“My pleasure to serve,” Benedict smiled.
Ahead of the evening meal, there had been much idle speculation as to whether the travelling troupe would perform. All hopes were dashed, however, as the actors were not in sight once the meal began. Their spectacle was to be saved until the solstice feast, and food was served without entertainment.
Conversation flourished in its absence. Isabel had been placed by the king’s left hand side; by his right hand sat his mother, occasionally leading his attention away from the Hæthian princess. The remainder of the exiles from Hæthiod were at the end of the high table, huddled in hushed speech as usual.
“I sought her out earlier today, but she was not in her chambers,” Beatrice told the others, glancing down the table at her sister, Isabel.
“Is she deliberately avoiding us, or simply too busy hatching schemes,” Irene pondered.
“Irene!” Beatrice exclaimed. “That is not in Isabel’s nature.”
“It is in everyone’s nature,” Irene scoffed.

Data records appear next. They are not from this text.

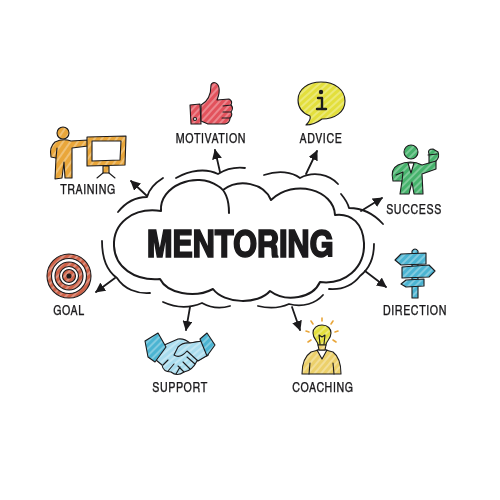
<!DOCTYPE html>
<html lang="en">
<head>
<meta charset="utf-8">
<title>Mentoring</title>
<style>
:root {
  --ink: #1b1a1c;
  --paper: #fff;
  --red: #e2525c;
  --yellow: #e3df3c;
  --orange: #e9a63a;
  --green: #45b26b;
  --blue: #4bb4d2;
  --sky: #a9dcee;
  --rust: #cf6248;
  --sand: #ecd06a;
}
* { margin: 0; padding: 0; box-sizing: border-box; }
html, body { width: 500px; height: 500px; overflow: hidden; background: var(--paper); }
.mindmap { position: relative; width: 500px; height: 500px; color: var(--ink); font-family: "TeX Gyre Heros Cn", "Liberation Sans", sans-serif; }
.drawing { position: absolute; inset: 0; }
.mindmap h1 { position: absolute; left: 113px; top: 219px; width: 254px; text-align: center; font-size: 38px; line-height: 46px; font-weight: 700; letter-spacing: -.4px; -webkit-text-stroke: 1.4px var(--ink); paint-order: stroke; white-space: nowrap; }
.topics { list-style: none; }
.topics li { position: absolute; width: 100px; margin: -8px 0 0 -50px; text-align: center; font-size: 13px; line-height: 16px; letter-spacing: .6px; -webkit-text-stroke: .25px var(--ink); white-space: nowrap; }
.training { left: 88px; top: 189px; }
.motivation { left: 211px; top: 138px; }
.advice { left: 321px; top: 138px; }
.success { left: 414px; top: 209px; }
.goal { left: 69px; top: 310px; }
.direction { left: 415px; top: 310px; }
.support { left: 180px; top: 387px; }
.coaching { left: 323px; top: 387px; }
.line { fill: none; stroke: var(--ink); stroke-linecap: round; stroke-linejoin: round; }
.cloud { stroke-width: 2; }
.arcs { stroke-width: 1.8; }
.arrows { stroke-width: 1.8; }
.icon { stroke: var(--ink); stroke-width: 1.1; stroke-linecap: round; stroke-linejoin: round; fill: none; }
.red { fill: url(#hatch-red); }
.yellow { fill: url(#hatch-yellow); }
.orange { fill: url(#hatch-orange); }
.green { fill: url(#hatch-green); }
.blue { fill: url(#hatch-blue); }
.sky { fill: url(#hatch-sky); }
.rust { fill: url(#hatch-rust); }
.sand { fill: url(#hatch-sand); }
.white { fill: var(--paper); }
.scratch { stroke: var(--paper); stroke-width: 1; opacity: .6; }
</style>
</head>
<body>
<main class="mindmap">
<svg class="drawing" width="500" height="500" viewBox="0 0 500 500" aria-hidden="true">
  <defs>
    <path id="scratch" class="scratch" d="M-1 1 L9 1"/>
    <pattern id="hatch-red" width="8" height="5" patternUnits="userSpaceOnUse" patternTransform="rotate(-48)"><rect width="8" height="5" fill="var(--red)"/><use href="#scratch"/></pattern>
    <pattern id="hatch-yellow" width="8" height="5" patternUnits="userSpaceOnUse" patternTransform="rotate(-42)"><rect width="8" height="5" fill="var(--yellow)"/><use href="#scratch"/></pattern>
    <pattern id="hatch-orange" width="8" height="6" patternUnits="userSpaceOnUse" patternTransform="rotate(-55)"><rect width="8" height="6" fill="var(--orange)"/><use href="#scratch"/></pattern>
    <pattern id="hatch-green" width="8" height="5" patternUnits="userSpaceOnUse" patternTransform="rotate(-45)"><rect width="8" height="5" fill="var(--green)"/><use href="#scratch"/></pattern>
    <pattern id="hatch-blue" width="8" height="5" patternUnits="userSpaceOnUse" patternTransform="rotate(-45)"><rect width="8" height="5" fill="var(--blue)"/><use href="#scratch"/></pattern>
    <pattern id="hatch-sky" width="8" height="5" patternUnits="userSpaceOnUse" patternTransform="rotate(-40)"><rect width="8" height="5" fill="var(--sky)"/><use href="#scratch"/></pattern>
    <pattern id="hatch-rust" width="8" height="5" patternUnits="userSpaceOnUse" patternTransform="rotate(-45)"><rect width="8" height="5" fill="var(--rust)"/><use href="#scratch"/></pattern>
    <pattern id="hatch-sand" width="8" height="5" patternUnits="userSpaceOnUse" patternTransform="rotate(-50)"><rect width="8" height="5" fill="var(--sand)"/><use href="#scratch"/></pattern>
    <marker id="arrowhead" viewBox="0 0 10 10" refX="9" refY="5" markerWidth="10" markerHeight="10" markerUnits="userSpaceOnUse" orient="auto"><path d="M0 0 L10 5 L0 10 Z" fill="var(--ink)"/></marker>
  </defs>

  <g class="line cloud">
    <path d="M229 213 C229 201 227 191 218 186 C196 171 159 186 161 211 C132 207 113 224 114 246 C115 267 134 281 160 279 C167 293 194 299 213 289 C224 304 258 305 270 291 C286 303 313 298 320 282 C345 285 365 268 364 243 C363 224 352 213 335 215 C334 190 294 178 271 200 C264 183 239 178 223 190"/>
  </g>

  <g class="line arcs">
    <path d="M118 212 C126 202 137 197 147 197 C149 189 155 183 163 178"/>
    <path d="M176 178 C190 170 206 168 218 174 C226 169 236 167 245 168"/>
    <path d="M264 175 C279 170 292 172 300 178 C313 171 329 174 338 184"/>
    <path d="M341 194 C346 200 348 204 349 208 C362 208 374 214 383 224"/>
    <path d="M374 244 C374 259 369 269 360 276 C353 285 342 290 329 289"/>
    <path d="M102 241 C102 259 107 271 117 278 C124 289 137 294 150 293"/>
    <path d="M163 302 C176 308 190 308 202 303 C211 308 220 309 230 306"/>
    <path d="M258 306 C270 309 280 308 289 304 C303 308 316 303 323 295"/>
  </g>

  <g class="line arrows" marker-end="url(#arrowhead)">
    <path d="M147 196 L131 181" marker-end="url(#arrowhead)"/>
    <path d="M220 172 L215 150" marker-end="url(#arrowhead)"/>
    <path d="M306 174 L317 151" marker-end="url(#arrowhead)"/>
    <path d="M361 211 L382 198" marker-end="url(#arrowhead)"/>
    <path d="M115 278 L96 292" marker-end="url(#arrowhead)"/>
    <path d="M365 271 L386 287" marker-end="url(#arrowhead)"/>
    <path d="M190 307 L186 330" marker-end="url(#arrowhead)"/>
    <path d="M292 307 L300 330" marker-end="url(#arrowhead)"/>
  </g>

  <g id="teacher-with-board" class="icon">
    <circle class="orange" cx="63" cy="133" r="6"/>
    <path class="orange" d="M55 142 Q63 138 71 141 L88 140 L88 146 L72 148 L72 178 L65 178 L64 162 L62 178 L55 179 L56 158 L51 157 Q49 147 55 142 Z"/>
    <path d="M56 158 L57 148"/>
    <path class="orange" d="M87 137 L126 136 L125 165 L87 166 Z"/>
    <path class="white" d="M92 141 L121 141 L120 160 L92 161 Z"/>
    <path class="orange" d="M103 166 L109 166 L109 173 L103 173 Z"/>
    <path d="M103 173 L97 178 M109 173 L115 178"/>
  </g>

  <g id="thumbs-up" class="icon">
    <path class="red" d="M190 105 L200 104 L201 124 L191 124 Z"/>
    <path class="red" d="M201 105 C207 102 211 95 211 85 C212 81 218 82 219 88 C220 93 218 97 217 100 L229 99 Q233 101 231 105 Q234 108 231 112 Q233 115 230 118 Q230 123 225 124 L208 124 L201 121 Z"/>
    <path d="M223 106 L231 105 M223 112 L231 112 M222 118 L230 118"/>
    <circle class="white" cx="195" cy="119" r="1.5"/>
  </g>

  <g id="info-bubble" class="icon">
    <path class="yellow" d="M298 100 C298 89 308 82 321 82 C335 82 345 90 345 101 C345 112 335 119 322 119 C318 122 311 125 306 125 C309 122 311 119 310 116 C302 113 298 107 298 100 Z"/>
    <circle cx="321" cy="92" r="2.2" fill="var(--ink)" stroke="none"/>
    <path d="M318 98 L322 98 L322 109 M317 109 L326 109" stroke-width="2.4"/>
  </g>

  <g id="winner" class="icon">
    <circle class="green" cx="411" cy="152" r="7"/>
    <path class="green" d="M398 165 Q411 159 422 165 L429 163 L429 154 Q427 149 433 149 L438 152 Q440 157 436 161 L436 169 L422 174 L423 194 L414 194 L412 182 L409 194 L400 194 L402 181 L393 181 Q390 169 398 165 Z"/>
    <path d="M402 181 L403 172 L396 175"/>
    <path class="white" d="M408 163 L411 173 L414 163 Z"/>
    <path d="M428 155 L437 154 M429 163 L436 161"/>
  </g>

  <g id="target" class="icon">
    <circle class="rust" cx="69" cy="276" r="22"/>
    <circle class="white" cx="69" cy="276" r="17.5"/>
    <circle class="rust" cx="69" cy="276" r="14"/>
    <circle class="white" cx="69" cy="276" r="9.5"/>
    <circle class="rust" cx="69" cy="276" r="6.5"/>
    <circle cx="69" cy="276" r="2" fill="var(--ink)"/>
  </g>

  <g id="signpost" class="icon">
    <path class="blue" d="M412 251 Q415 247 418 251 L418 298 L412 298 Z"/>
    <path class="blue" d="M401 254 L426 253 L426 264 L401 265 L395 260 Z"/>
    <path class="blue" d="M402 267 L429 265 L435 271 L429 277 L402 278 Z"/>
    <path class="blue" d="M406 280 L424 279 L424 286 L406 287 L401 284 Z"/>
  </g>

  <g id="handshake" class="icon">
    <path class="sky" d="M162 346 L178 339 Q184 338 190 343 L202 341 L208 355 L197 361 Q192 371 184 372 Q177 377 171 372 Q163 372 162 365 L156 360 Z"/>
    <path class="sky" d="M178 347 Q183 342 190 343 L202 341 L208 355 L198 361 L187 351 Q180 359 174 355 Z"/>
    <path d="M163 365 L168 360 M168 371 L174 364 M176 374 L180 367 M184 372 L178 366 M190 369 L183 362 M195 364 L187 357"/>
    <path class="blue" d="M145 341 L158 333 L166 347 L155 362 L148 357 Z"/>
    <path class="blue" d="M200 339 L207 333 L215 345 L207 356 Z"/>
  </g>

  <g id="bright-idea" class="icon">
    <path class="sand" d="M302 374 Q302 358 311 352 L322 349 L333 352 Q341 358 341 374 Z"/>
    <path d="M309 374 L310 363 M334 374 L333 363"/>
    <path class="white" d="M317 350 L322 359 L327 350 Z"/>
    <path class="yellow" d="M318 345 C318 341 313 339 313 333 C313 328 317 325 322 325 C328 325 331 329 331 333 C331 339 326 341 326 345 Z"/>
    <path class="sand" d="M318 345 L326 345 L325 350 L319 350 Z"/>
    <path d="M320 344 L319 335 L322 337 L325 335 L324 344"/>
    <path d="M322 321 L322 318 M313 324 L311 321 M331 324 L333 321 M309 332 L306 331 M335 332 L338 331 M311 340 L308 342 M333 340 L336 342" stroke="var(--orange)" stroke-width="1.6"/>
  </g>
</svg>
<h1>MENTORING</h1>
<ul class="topics">
  <li class="motivation">MOTIVATION</li>
  <li class="advice">ADVICE</li>
  <li class="success">SUCCESS</li>
  <li class="direction">DIRECTION</li>
  <li class="coaching">COACHING</li>
  <li class="support">SUPPORT</li>
  <li class="goal">GOAL</li>
  <li class="training">TRAINING</li>
</ul>
</main>
</body>
</html>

“Regardless of what Aunt Isabel wants,” Theodora interjected, “it is immaterial to us. We have our own goals to reach.”
“Quite right,” her mother assented with a nod, while Irene continued to watch Isabel with a thoughtful expression.

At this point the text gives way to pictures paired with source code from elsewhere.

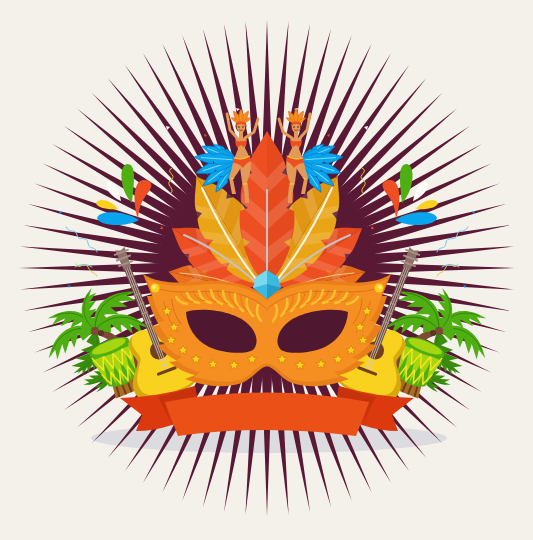
<!DOCTYPE html>
<html lang="en">
<head>
<meta charset="utf-8">
<title>Carnival mask emblem</title>
<style>
:root{--paper:#f4f1eb;--plum:#591934;--plum-dark:#4f1730;--orange:#f68f22;--orange-deep:#ee6f1c;--gold:#e9a516;--yellow:#f8d21f;--red:#ee4f22;--red-dark:#dc3a0e;--blue:#08a4ee;--green:#4eae12;--green-dark:#3a8c0c;--lime:#a5d60f;--brown:#7c4a35;--skin:#e39a58;--shade:#dcdbe0}
html,body{margin:0;height:100%;overflow:hidden;background:var(--paper)}
svg{display:block;width:533px;height:540px}
.plum{fill:var(--plum)}.hole{fill:var(--plum-dark)}.orange{fill:var(--orange)}.yellow{fill:var(--yellow)}.red{fill:var(--red)}.red-dark{fill:var(--red-dark)}.blue{fill:var(--blue)}.green{fill:var(--green)}.green-dark{fill:var(--green-dark)}.lime{fill:var(--lime)}.brown{fill:var(--brown)}.skin{fill:var(--skin)}
.line{fill:none;stroke-linecap:round;stroke-linejoin:round}
.limb{fill:none;stroke:var(--skin);stroke-width:2.8;stroke-linecap:round;stroke-linejoin:round}
.feather-red{color:var(--red)}.feather-gold{color:var(--gold)}.feather-orange{color:var(--orange-deep)}
</style>
</head>
<body>
<svg viewBox="0 0 533 540" role="img" aria-label="Orange carnival mask with feathers, dancers, guitars, drums, palms and a red ribbon on a sunburst">
<defs>
<polygon id="ray" points="0,-248 5,-107 0,-90 -5,-107"/>
<g id="ray-fan">
<use href="#ray"/><use href="#ray" transform="rotate(5)"/><use href="#ray" transform="rotate(10)"/><use href="#ray" transform="rotate(15)"/><use href="#ray" transform="rotate(20)"/><use href="#ray" transform="rotate(25)"/>
</g>
<g id="ray-third">
<use href="#ray-fan"/><use href="#ray-fan" transform="rotate(30)"/><use href="#ray-fan" transform="rotate(60)"/><use href="#ray-fan" transform="rotate(90)"/>
</g>
<path id="feather-side" d="M0-153C7-140 16-130 19-117L15-111 22-108C26-98 27-90 26-82L19-76 27-73C28-62 27-54 25-46L17-42 23-37C18-20 10-8 0 0Z"/>
<path id="feather-bars" d="M0-106L17-124 21-110 0-90ZM0-70L25-92 26-78 0-54ZM0-36L26-56 23-40 0-20Z"/>
<g id="feather">
<use href="#feather-side" fill="currentColor"/><use href="#feather-side" fill="currentColor" transform="scale(-1 1)"/>
<use href="#feather-side" fill="#a32b00" opacity=".12"/>
<g fill="#fff" opacity=".13"><use href="#feather-bars"/><use href="#feather-bars" transform="scale(-1 1)"/></g>
</g>
<polygon id="star" points="0,-5 1.5,-1.6 5,-1.5 2.3,.9 3.1,4.4 0,2.5 -3.1,4.4 -2.3,.9 -5,-1.5 -1.5,-1.6"/>
<g id="tail-plume">
<path d="M0 0C-4-6-6-12-5-20L-3-21-5-25C-4-31-2-36 0-40C2-36 4-31 5-25L3-21 5-20C6-12 4-6 0 0Z"/>
<path class="line" stroke="#7fdcff" stroke-width=".9" d="M0-4V-33"/>
</g>
<path id="crown-plume" d="M0 0C-3-4-3-9 0-14C3-9 3-4 0 0Z"/>
<g id="frond">
<path d="M0 0C14-13 38-11 51 18L43 11 43 21 35 7 34 17 26 3 24 13 17 0 14 8Z"/>
<path class="line" stroke="#2f7d08" stroke-width=".8" d="M2-1C16-8 34-6 46 11"/>
</g>
<g id="palm">
<path class="brown" d="M96 328C112 330 132 344 142 368L134 371C126 352 112 338 94 334Z"/>
<g class="green-dark" transform="translate(108 362)"><use href="#frond" transform="rotate(118) scale(.62)"/><use href="#frond" transform="rotate(92) scale(.6)"/><use href="#frond" transform="scale(-1 1) rotate(2) scale(.6)"/></g>
<g class="green" transform="translate(95 330)">
<use href="#frond" class="green-dark" transform="rotate(97) scale(.9)"/>
<use href="#frond" transform="scale(-1 1) rotate(12)"/>
<use href="#frond" transform="scale(-1 1) rotate(-33) scale(.9)"/>
<use href="#frond" transform="rotate(-114) scale(.78)"/>
<use href="#frond" transform="rotate(-62) scale(1.05)"/>
<use href="#frond" transform="rotate(-21)"/>
</g>
<circle class="brown" cx="95" cy="331" r="4"/><circle fill="#5c3427" cx="101" cy="333" r="3"/>
</g>
<g id="drum" transform="translate(2 -2) rotate(-22 114 366)">
<path fill="#a66d23" d="M103 382H126L129 398H101Z"/>
<path class="line" stroke="#6c3f19" stroke-width="2" d="M106 388 105 397M112 389V397M118 389V397M124 388 125 397"/>
<path class="green" d="M93 348L99 384Q114 392 129 384L135 348Z"/>
<path class="lime" d="M93 354L99 381 103 360 107 386 111 362 115 387 119 362 123 386 127 360 130 380 135 354Z"/>
<path class="line" stroke="#f6e322" stroke-width="1.5" d="M94 352 100 367 105 354 110 369 115 355 120 369 125 354 130 367 134 352M97 371 102 383 106 372 111 386 115 373 119 386 124 372 127 383"/>
<ellipse class="green" cx="114" cy="348" rx="21" ry="7"/><ellipse class="lime" cx="114" cy="347" rx="18" ry="5"/>
</g>
<g id="guitar" transform="translate(-9 -1) rotate(-21 168 360)">
<path fill="#d8a90e" d="M147 332C153 325 164 331 168 331S184 325 191 332C198 341 189 349 190 355C192 362 206 369 202 386C196 404 140 404 134 386C130 371 145 362 147 355C148 349 140 341 147 332Z"/>
<path class="yellow" d="M151 330C157 323 166 329 171 329S187 323 194 330C200 339 192 347 193 353C195 360 209 368 205 383C199 400 145 400 140 383C136 369 149 360 151 353C152 347 144 339 151 330Z"/>
<circle fill="#70401f" cx="171" cy="352" r="9"/>
<path fill="#6b4b45" d="M167.500 262H174.500V354H167.500Z"/>
<path class="line" stroke="#d9c9bd" stroke-width=".7" d="M169 250V374M171 250V374M173 250V374"/>
<path class="line" stroke="#ae9489" d="M168 272H174M168 282H174M168 292H174M168 302H174M168 312H174M168 322H174"/>
<path fill="#8e7269" d="M166 243 171 245 176 243 175 264H167Z"/>
<path class="line" stroke="#a98e84" stroke-width="2" d="M164 247H178M164 253H178M164 259H178"/>
<path class="line" stroke="#70401f" stroke-width="3" d="M162 374H180"/>
</g>
<g id="dancer">
<g class="blue" stroke="#0475c1" stroke-width=".6" transform="translate(236 160)">
<use href="#tail-plume" transform="rotate(-148) scale(.95)"/><use href="#tail-plume" transform="rotate(-55) scale(.7)"/><use href="#tail-plume" transform="rotate(-128) scale(1.050)"/><use href="#tail-plume" transform="rotate(-68) scale(.92)"/><use href="#tail-plume" transform="rotate(-108) scale(1.050)"/><use href="#tail-plume" transform="rotate(-86) scale(1.050)"/>
</g>
<path class="limb" d="M237 138 230 130 227 114M245 138 254 132 258 119"/>
<path class="skin" d="M234 159 243 162C240 171 236 175 233 179L236 194 232 194 229 178C231 172 232 166 234 159Z"/>
<path class="skin" d="M239 160 250 157C252 167 250 176 247 182 249 190 249 196 249 203L245 203C245 196 244 189 242 182Z"/>
<path class="skin" d="M235 137Q241 139 247 137L245 148 250 158 246 165H237L234 159 238 149Z"/>
<path class="red" d="M235 140Q238 142 241 141Q244 142 247 140L246 146Q243 148 241 145Q239 148 236 146ZM234 158Q242 161 250 156L251 161Q246 163 243 168Q239 163 233 163Z"/>
<path class="line" stroke="#fbd21f" stroke-width="1" d="M234 158Q242 161 250 156M231 179 234 178M243 184 247 184M228 119 229 119M256 124 257 125"/>
<path class="skin" d="M239 130H243V138H239Z"/>
<ellipse fill="#5c2a1b" cx="241" cy="126" rx="5.500" ry="6"/>
<ellipse class="skin" cx="241" cy="127" rx="4.300" ry="5.700"/>
<g class="orange" stroke="#d9560b" stroke-width=".5" transform="translate(241 123)">
<use href="#crown-plume" transform="rotate(-62) scale(.8)"/><use href="#crown-plume" transform="rotate(62) scale(.8)"/><use href="#crown-plume" transform="rotate(-32)"/><use href="#crown-plume" transform="rotate(32)"/><use href="#crown-plume"/>
</g>
<path class="red" d="M236 124Q241 119 246 124L246 126Q241 122 236 126Z"/>
<path class="line" stroke="#4b2015" stroke-width="1" d="M238.500 127H239.500M242.500 127H243.500"/><path class="line" stroke="#c32828" stroke-width=".9" d="M239.500 130Q241 131.500 242.500 130"/>
</g>
<g id="party-bits">
<path fill="#fffdf8" d="M121 201C111 197 103 187 108 182C114 180 119 190 121 201Z"/>
<path class="green" d="M132 203C120 191 118 166 127 164C137 164 134 182 132 203Z"/>
<path class="red" d="M138 219C132 200 134 181 143 180C154 180 153 187 147 194C141 202 139 208 138 219Z"/>
<path class="yellow" d="M118 209C108 210 97 208 96 203C98 198 111 199 118 209Z"/>
<path class="blue" d="M139 220C125 228 99 226 97 218C99 210 124 210 139 220Z"/>
<path class="line" stroke="#e7c52d" d="M172 168C164 172 178 175 171 180S176 188 171 193M76 264C80 272 84 259 88 267S93 270 97 276"/>
<path class="line" stroke="#75c8e5" d="M66 227C69 234 76 228 77 235S87 235 88 243 95 245 97 252M75 267Q84 262 92 267"/>
<path class="yellow" d="M73 314 77 313 75 317Z"/><path class="blue" d="M59 211 62 212 60 214ZM68 285 71 286 69 288Z"/><path class="red" d="M160 229 162 226 163 229ZM204 134 207 135 205 137Z"/>
<path fill="#fff" d="M166 126 170 127 167 130ZM236 108 240 109 237 111Z"/>
</g>
<g id="plumage">
<use href="#feather" class="feather-orange" transform="translate(252 291) rotate(-77) scale(.6 .56)"/>
<use href="#feather" class="feather-red" transform="translate(259 285) rotate(-57) scale(.78 .68)"/>
<use href="#feather" class="feather-gold" transform="translate(261 284) rotate(-31) scale(.95 .82)"/>
<path class="line" stroke="#fdf6e8" stroke-width="2" d="M260 284Q228 245 202 188"/><path class="line" stroke="#c9c0c3" stroke-width="2" d="M258 284Q220 250 184 235"/><path class="line" stroke="#f7c887" d="M250 290Q215 275 180 273"/>
</g>
<g id="mask-half">
<path fill="#e87f18" d="M143 274C160 285 184 283 205 281C230 279 254 286 268 298V366C259 367 254 378 242 383C222 389 204 386 185 379L195 375C184 373 176 367 169 362L177 361C168 356 161 350 157 345L165 344C158 338 154 331 152 326L159 325C152 313 149 302 147 296L152 296Z"/>
<path class="orange" d="M147 279C165 288 186 286 207 284C230 282 254 289 268 301V363C257 364 252 376 240 380C224 384 208 380 194 377L200 372C188 370 180 363 176 360L182 357C172 353 167 347 164 343L171 341C163 334 160 327 158 322L164 321C155 308 153 299 152 292Z"/>
<path class="line" stroke="#d9731a" d="M158 289C184 296 214 288 235 293Q256 298 268 310M164 302Q167 320 178 332M172 299Q172 312 181 324"/>
<path class="line" stroke="#fbc02b" stroke-width="2.500" d="M176 297Q180 303 187 304M187 293Q190 302 199 303M199 291Q201 301 211 303M211 290Q212 300 222 304M223 291Q223 301 233 307M235 294Q234 304 243 311M247 299Q245 308 253 316M258 305Q255 314 261 321"/>
<path class="line" stroke="#e27812" d="M181 294Q185 301 193 302M193 291Q196 300 205 301M205 290Q207 299 216 302M217 290Q218 299 228 304M229 292Q229 301 239 308M241 296Q240 305 248 312"/>
<path class="hole" d="M186 312C200 307 236 310 250 326C257 334 259 344 253 350C244 355 222 353 209 347C195 340 187 327 186 312Z"/>
<g class="yellow" stroke="#d77b0c" stroke-width=".7">
<use href="#star" x="174" y="327"/><use href="#star" x="171" y="340"/><use href="#star" x="183" y="350"/><use href="#star" x="196" y="359"/><use href="#star" x="213" y="364"/><use href="#star" x="234" y="365"/><use href="#star" x="252" y="359"/><use href="#star" x="167" y="311"/>
</g>
<circle class="yellow" cx="155" cy="288" r="4.500"/><circle fill="#ffe97a" cx="154" cy="287" r="2"/>
</g>
<g id="ribbon-tail">
<path class="red-dark" d="M120 398Q158 397 195 386L200 418 172 425Q154 431 136 431L142 415Z"/>
<path fill="#c5320c" d="M158 397Q177 393 195 386L197 397 165 403ZM165 403 158 397 172 425Z"/>
</g>
<g id="side-scene">
<use href="#party-bits"/><use href="#palm"/><use href="#drum"/><use href="#guitar"/>
</g>
</defs>

<rect width="533" height="540" fill="var(--paper)"/>
<ellipse cx="269" cy="438" rx="178" ry="15" fill="var(--shade)"/>
<g id="sunburst" class="plum" transform="translate(267 268)">
<circle r="107"/><use href="#ray-third"/><use href="#ray-third" transform="rotate(120)"/><use href="#ray-third" transform="rotate(240)"/>
</g>
<use href="#side-scene"/><use href="#side-scene" transform="translate(534 0) scale(-1 1)"/>
<g id="headdress">
<use href="#plumage"/><use href="#plumage" transform="translate(534 0) scale(-1 1)"/>
<use href="#feather" class="feather-red" transform="translate(267 284)"/>
<path class="line" stroke="#c9c0c3" stroke-width="2" d="M267 284V190"/>
</g>
<use href="#dancer"/><use href="#dancer" transform="translate(537 0) scale(-1 1)"/>
<g id="mask">
<use href="#mask-half"/><use href="#mask-half" transform="translate(534 0) scale(-1 1)"/>
</g>
<g id="gem">
<path fill="#3cb9df" d="M267 270 278 277 281 288 267 299 253 288 256 277Z"/>
<path fill="#79d9ee" d="M267 270 256 277 253 288 267 284Z"/><path fill="#249cc6" d="M267 284 281 288 267 299Z"/>
</g>
<g id="ribbon">
<use href="#ribbon-tail"/><use href="#ribbon-tail" transform="translate(534 0) scale(-1 1)"/>
<path fill="#eb5017" d="M165 402Q267 383 369 402L356 436Q267 424 178 436Z"/>
</g>
</svg>
</body>
</html>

Across the table, Leander was engaged in conversation with Hubert. “Troy has not written in weeks,” the king complained. “What is the cause of this idleness?”
“Your Majesty,” Hubert spoke with unusual patience, “while winter persists, do not expect any news. The Order cannot campaign during these months, nobody can. Frankly, I am surprised that they even maintain a camp rather than having retreated to Inghold for winter quarters.”
“Why not use this cessation of activity against the outlanders?” Leander questioned. “If they are as idle as we, there must be some way to surprise them.”
“The outlanders will have packed themselves tightly in our cities,” the count of Esmarch pointed out grimly. “Each of their garrisons outnumber the Order army in Hæthiod, I would wager.”
“Outnumber the Order,” Leander mumbled. “There is the problem in a nutshell. We are left to fend for ourselves. So much for the Alliance of Adalmearc.”
“Perhaps,” a voice spoke with emphasis on each word, “his majesty forgets the complexity of the situation.”
Leander and Hubert, sitting closest to the centre of the high table, turned towards the speaker. “Prince Aquila,” Leander spoke coldly. “We have never been formally introduced, I believe.”
“Your Majesty,” Flavius replied in greeting, inclining his head. “True, I rarely dine at the palace. I have many concerns keeping me occupied, which could be said for every fighting man in the realm.”
“I have seen little cause for concern during my time in Korndale,” Leander replied, his voice still touched by chill. “Unless you mean whether the cows and corn grow sufficiently fat.”
“Until this year, I believe the concerns of Hæthiod were similar,” Aquila retorted, his voice no friendlier than Leander’s. “We will not be caught unawares, our cities turned trophies for our foes.”
“Once spring arrives, there will be black boots in Korndale. Aware or not, your cities will fall if the outlanders are not stopped,” Leander claimed darkly.
“Then we will stop them,” Flavius declared confidently. “The men of the Dale have kept our watch at the Langstan since it was built. We will not falter like Hæthiod did.”
“You question our worth as warriors?” Hubert exclaimed.
“I merely state the facts,” Flavius retorted coldly.
“You may state them with your blade,” the count demanded. “Prove your prowess and your words!”
“Count Hubert!” Theodora all but yelled as the would-be combatants stared each other down.
“A sparring match,” Irene quickly spoke. “A courteous comparison of your respective skill with the sword.”
Everyone was silent for a moment. “Nothing would please me more,” came the reply from Flavius, relieving some of the tension. “Tomorrow in the hour after dawn, the Order castle. I shall await you there.”
“Not if I arrive first,” Hubert muttered, inclining his head towards the prince of Aquila in acceptance of the terms. Close by, Isabel’s laughter in response to a jest from the king could be heard.